Day called the spending plan "a tough budget for tough times" that will start to close the county's massive deficit and provide a "strong and stable foundation" to meet future needs.   "Without decisive action now, the county's severe money problems will persist, threatening economic growth and the ability to deliver the critical services our residents are paying for."

County Executive Day credits the hard work of his commissioners and department heads to stabilize the County budget. "Our commissioners understand the economic challenges and they have worked proactively to streamline operations, downsize the workforce, cut expenditures and find new recurring sources of revenue," said Day. "This aggressive planning and conservative budgeting has enabled us to face the difficult challenges that continue to lie ahead. I look forward to working with the Legislature to keeping the county moving forward."

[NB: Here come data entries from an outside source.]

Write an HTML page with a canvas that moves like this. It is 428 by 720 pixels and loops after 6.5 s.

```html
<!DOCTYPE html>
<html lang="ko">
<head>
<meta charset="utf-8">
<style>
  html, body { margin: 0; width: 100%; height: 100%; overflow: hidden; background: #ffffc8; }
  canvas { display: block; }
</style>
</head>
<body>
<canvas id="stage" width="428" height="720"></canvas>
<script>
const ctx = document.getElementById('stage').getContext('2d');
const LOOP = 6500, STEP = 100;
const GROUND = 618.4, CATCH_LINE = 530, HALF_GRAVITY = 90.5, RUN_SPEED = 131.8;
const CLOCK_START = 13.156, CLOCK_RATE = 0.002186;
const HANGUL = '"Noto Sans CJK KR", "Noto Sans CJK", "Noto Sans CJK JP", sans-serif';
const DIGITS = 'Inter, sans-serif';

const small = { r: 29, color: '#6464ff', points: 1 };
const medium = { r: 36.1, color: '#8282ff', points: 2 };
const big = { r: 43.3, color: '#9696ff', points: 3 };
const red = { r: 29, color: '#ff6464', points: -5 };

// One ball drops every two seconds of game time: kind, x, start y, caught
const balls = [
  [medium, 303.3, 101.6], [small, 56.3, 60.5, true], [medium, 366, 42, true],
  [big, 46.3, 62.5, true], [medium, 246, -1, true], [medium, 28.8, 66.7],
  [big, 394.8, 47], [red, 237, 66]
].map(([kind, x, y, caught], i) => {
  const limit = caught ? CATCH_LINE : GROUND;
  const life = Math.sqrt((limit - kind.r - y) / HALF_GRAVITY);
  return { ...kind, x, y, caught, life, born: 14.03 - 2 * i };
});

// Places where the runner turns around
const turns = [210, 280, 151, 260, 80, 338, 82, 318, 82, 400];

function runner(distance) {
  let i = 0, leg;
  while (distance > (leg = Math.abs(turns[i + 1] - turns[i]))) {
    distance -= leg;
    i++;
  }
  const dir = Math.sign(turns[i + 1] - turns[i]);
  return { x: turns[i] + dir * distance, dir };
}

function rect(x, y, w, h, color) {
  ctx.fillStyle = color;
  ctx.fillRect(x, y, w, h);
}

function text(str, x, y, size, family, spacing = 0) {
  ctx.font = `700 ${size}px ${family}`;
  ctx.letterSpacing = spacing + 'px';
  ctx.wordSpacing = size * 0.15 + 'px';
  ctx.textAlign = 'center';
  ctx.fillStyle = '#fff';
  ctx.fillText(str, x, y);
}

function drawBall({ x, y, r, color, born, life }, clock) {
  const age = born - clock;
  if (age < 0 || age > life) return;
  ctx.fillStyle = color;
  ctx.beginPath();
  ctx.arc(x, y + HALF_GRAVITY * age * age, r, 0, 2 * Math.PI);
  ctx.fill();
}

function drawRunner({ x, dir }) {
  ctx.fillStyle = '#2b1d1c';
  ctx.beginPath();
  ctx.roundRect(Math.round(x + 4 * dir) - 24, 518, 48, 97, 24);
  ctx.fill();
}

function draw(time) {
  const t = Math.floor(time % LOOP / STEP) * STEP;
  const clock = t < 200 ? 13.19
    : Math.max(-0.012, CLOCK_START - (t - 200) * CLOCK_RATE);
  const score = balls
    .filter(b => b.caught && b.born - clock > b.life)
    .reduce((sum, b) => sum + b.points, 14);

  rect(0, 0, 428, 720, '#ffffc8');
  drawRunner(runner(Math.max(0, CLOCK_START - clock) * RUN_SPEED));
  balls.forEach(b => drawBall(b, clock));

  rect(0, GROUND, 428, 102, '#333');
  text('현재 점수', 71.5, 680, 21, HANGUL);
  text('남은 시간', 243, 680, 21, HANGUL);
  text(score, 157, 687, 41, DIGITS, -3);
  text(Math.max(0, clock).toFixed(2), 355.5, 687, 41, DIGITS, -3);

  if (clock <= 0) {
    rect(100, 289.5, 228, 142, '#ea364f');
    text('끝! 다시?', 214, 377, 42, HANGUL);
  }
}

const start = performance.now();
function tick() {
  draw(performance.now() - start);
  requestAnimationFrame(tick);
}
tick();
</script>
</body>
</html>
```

In keeping with the administration's pledge of transparency, County Executive Day will host two town hall forums to discuss the 2015 budget process:

  • Wednesday, October 22 - 7 p.m. -  Fieldstone Middle School - 100 Fieldstone Drive, Thiells
  • Thursday, November 20 - 7 p.m.  -  Suffern Free Library - 210 Lafayette Avenue, Suffern

Residents of Rockland County are invited to bring any question or idea they want to discuss face-to-face with County Executive Day.  Residents may also submit questions in advance via email at Q&